When to utilize chicken broth or stock is not subject to precise guidelines. Despite their variances, they *are* generally comparable. You can consider a few different things to make the most of each base.

Uses for Chicken Stock

Most chicken stock is ideal for robust soups and stews because it contains a lot of dense collagen from the long-simmered bones. Make miso soup with it, which welcomes that special umami taste.

Some of the dishes that use stock frequently are listed below:

  • Sauces such as cream sauces, au jus, and tomato sauce
  • Gravy
  • Boiling liquid
  • Soups and stews
  • Boiled grains and legumes

Uses for Chicken Broth

The consistency of broth is similar to that of salty water. Use broth for boiling, blanching, and thinning sauces and sipping it on its own for quick, warming nutrition.

Pour chicken broth into your next batch of rice or quinoa, or gradually stir it into a risotto or pasta sauce to give it flavor.

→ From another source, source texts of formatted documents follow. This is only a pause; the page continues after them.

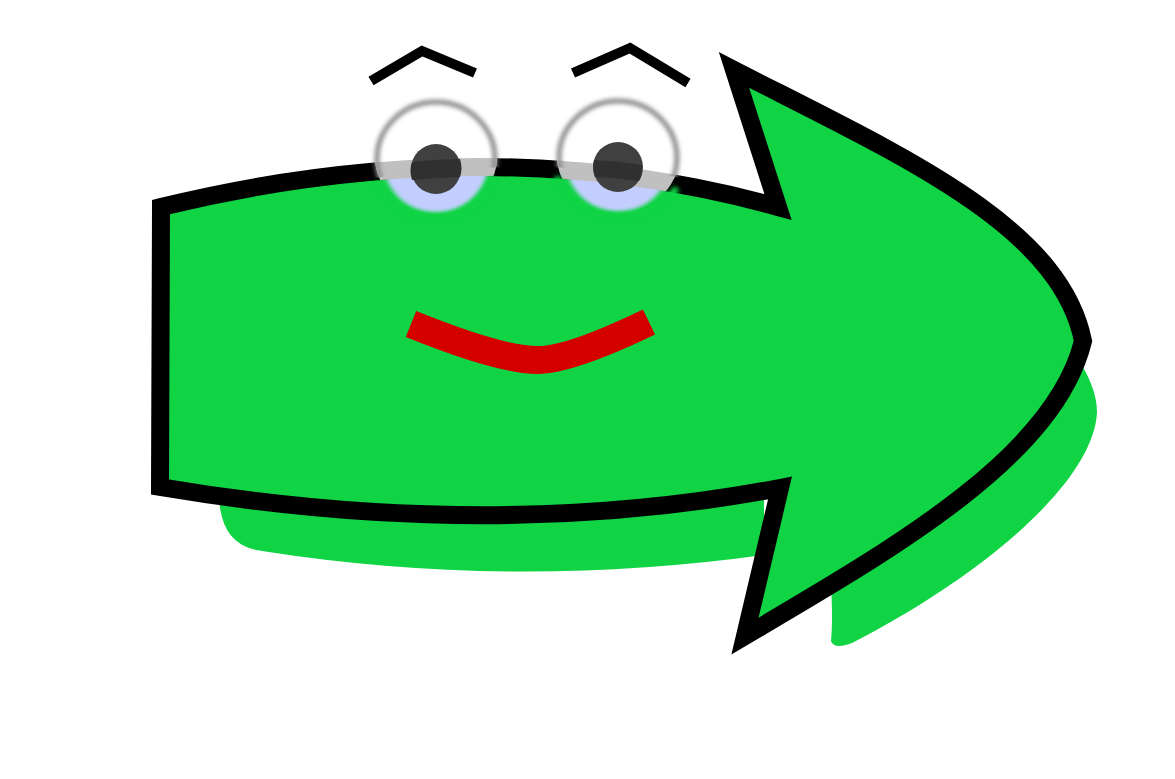
<!DOCTYPE html>
<html lang="en">
<head>
<meta charset="utf-8">
<title>Smiling arrow</title>
<style>
  :root {
    --paper: #ffffff;
    --green: #11d445;
    --ink: #000000;
    --mouth: #d40000;
    --lavender: #c3ceff;
    --band: #c0c0c0;
    --rim: #8c8c8c;
    --pupil: #404040;
    --pupil-dark: #303030;
  }
  html, body { margin: 0; height: 100%; overflow: hidden; background: var(--paper); }
  .stage { display: block; width: 1175px; height: 779px; }
  .shadow { fill: var(--green); }
  .body { fill: var(--green); stroke: var(--ink); stroke-width: 18; stroke-miterlimit: 10; }
  .brow { fill: none; stroke: var(--ink); stroke-width: 10; stroke-miterlimit: 10; }
  .mouth { fill: none; stroke: var(--mouth); stroke-width: 28; }
  .rim { fill: none; stroke: var(--rim); stroke-width: 5; }
  .lower-rim { fill: none; stroke: var(--green); stroke-width: 7; }
  .white { fill: var(--paper); }
  .tint { fill: var(--lavender); }
  .band { fill: none; stroke: var(--band); stroke-width: 18; }
  .pupil { fill: var(--pupil); }
  .pupil-dark { fill: var(--pupil-dark); }
</style>
</head>
<body>
<svg class="stage" viewBox="0 0 1175 779" role="img" aria-label="Green cartoon arrow with a smiling face pointing right">
  <defs>
    <filter id="soft" x="-20%" y="-20%" width="140%" height="140%"><feGaussianBlur stdDeviation="2"/></filter>
    <clipPath id="left-eye"><ellipse cx="436" cy="157" rx="61" ry="57"/></clipPath>
    <clipPath id="right-eye"><ellipse cx="618" cy="156" rx="61" ry="57"/></clipPath>
    <clipPath id="above-body"><path d="M340 80H720V186Q650 167 520 167Q430 167 340 184Z"/></clipPath>
    <path id="top-edge" d="M161 207Q489 127 778 207"/>
    <path id="below-edge" d="M161 216Q489 136 778 216V260H161Z"/>
    <ellipse id="eye-tint" rx="53" ry="54"/>
  </defs>

  <g class="shadow">
    <path d="M219 490Q218 546 262 551Q510 590 764 555V480Z"/>
    <path d="M1080 362Q1097 390 1097 412C1094 483 980 577 852 643Q834 650 831 641Q833 620 831 585Z"/>
  </g>

  <path class="body" d="M161 207Q489 127 778 207L734 70C900 155 1060 225 1083 341C1055 455 900 545 745 636L780 488Q490 543 160 487Z"/>

  <g class="brows">
    <path class="brow" d="M371 81L422 51L475 73"/>
    <path class="brow" d="M573 73L630 48L688 83"/>
  </g>

  <g class="eyes">
    <g clip-path="url(#left-eye)">
      <g clip-path="url(#above-body)"><ellipse class="white" cx="436" cy="157" rx="61" ry="57"/></g>
      <g clip-path="url(#left-eye)">
        <use href="#eye-tint" class="tint" x="436" y="159" filter="url(#soft)"/>
      </g>
      <path class="white" d="M370 95H500V167Q435 164 370 174Z"/>
      <use href="#top-edge" class="band"/>
    </g>
    <g clip-path="url(#right-eye)">
      <g clip-path="url(#above-body)"><ellipse class="white" cx="618" cy="156" rx="61" ry="57"/></g>
      <use href="#eye-tint" class="tint" x="618" y="158" filter="url(#soft)"/>
      <path class="white" d="M550 95H685V182Q620 166 550 167Z"/>
      <use href="#top-edge" class="band"/>
    </g>
    <g clip-path="url(#above-body)">
      <ellipse class="rim" cx="436" cy="159" rx="59" ry="57" filter="url(#soft)"/>
      <ellipse class="rim" cx="618" cy="158" rx="59" ry="57" filter="url(#soft)"/>
    </g>
    <g class="lower-rim" filter="url(#soft)">
      <path d="M375 183Q397 217 436 217Q476 217 494 178"/>
      <path d="M556 177Q578 216 618 216Q656 216 677 188"/>
    </g>
    <g class="pupils">
      <circle class="pupil" cx="436" cy="169" r="25"/>
      <circle class="pupil" cx="618" cy="167" r="25"/>
      <path class="pupil-dark" d="M412 162Q436 159 460 159Q463 169 460 177Q436 178 412 180Q409 170 412 162Z"/>
      <path class="pupil-dark" d="M594 160Q618 161 642 165Q643 175 639 181Q616 178 595 177Q592 168 594 160Z"/>
    </g>
  </g>

  <path class="mouth" d="M411 324Q500 360 538 360Q570 360 649 322"/>
</svg>
</body>
</html>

Here are some of the dishes that use broth most frequently:

  • Whipped sauces
  • Risotto
  • Dumplings
  • Casseroles
  • Stuffing
  • Boiled grains and beans
  • Gravies
  • Soups
  • Steamed or stir-fried foods

Storing Stock and Broth

Pro tip: You can use as much or as little stock or broth as you need by freezing it in ice cube trays and then transferring the cubes to a larger freezer bag.

When freezing stock or broth in wide-mouthed jars, leave a small amount of headspace for expansion.

What’s Healthier, Stock or Broth?

Because it naturally includes more protein than broth and typically has less sodium per serving than store-bought stock, it is thought to be healthier than broth. Remember that stock and broth are not very high in protein. Additionally, although it frequently has less sodium than standard store-bought broth. Additionally, since the stock is flavor-fortified with greater flavor, you should need less salt to taste after cooking.

Making your stock or broth allows you to control the amount of sodium added as a table or kosher salt. The low-sodium broth is a fantastic substitute if you want to reduce your salt intake but don’t have the time to create your stock without sacrificing flavor. If you have a few more minutes, you can improve store-bought, low-sodium broth by adding any combination of the following and simmering for as long as you can: parsley, bay leaf, black peppercorns, carrots, onions, leeks, celery, fennel, or garlic.


Broth and chicken stock are two different creatures from the same cosmos. The stock is darker and thicker and uses the chicken’s bones, meat, and skin. The broth’s texture is more fluid, although it typically requires more seasoning and spices.

Both are simple to prepare at home by boiling the ingredients for a few hours and then freezing large quantities for use in future meals. Understanding stocks and broths can help risotto, soups, Bolognese, and even jams.

Get cooking and stock up!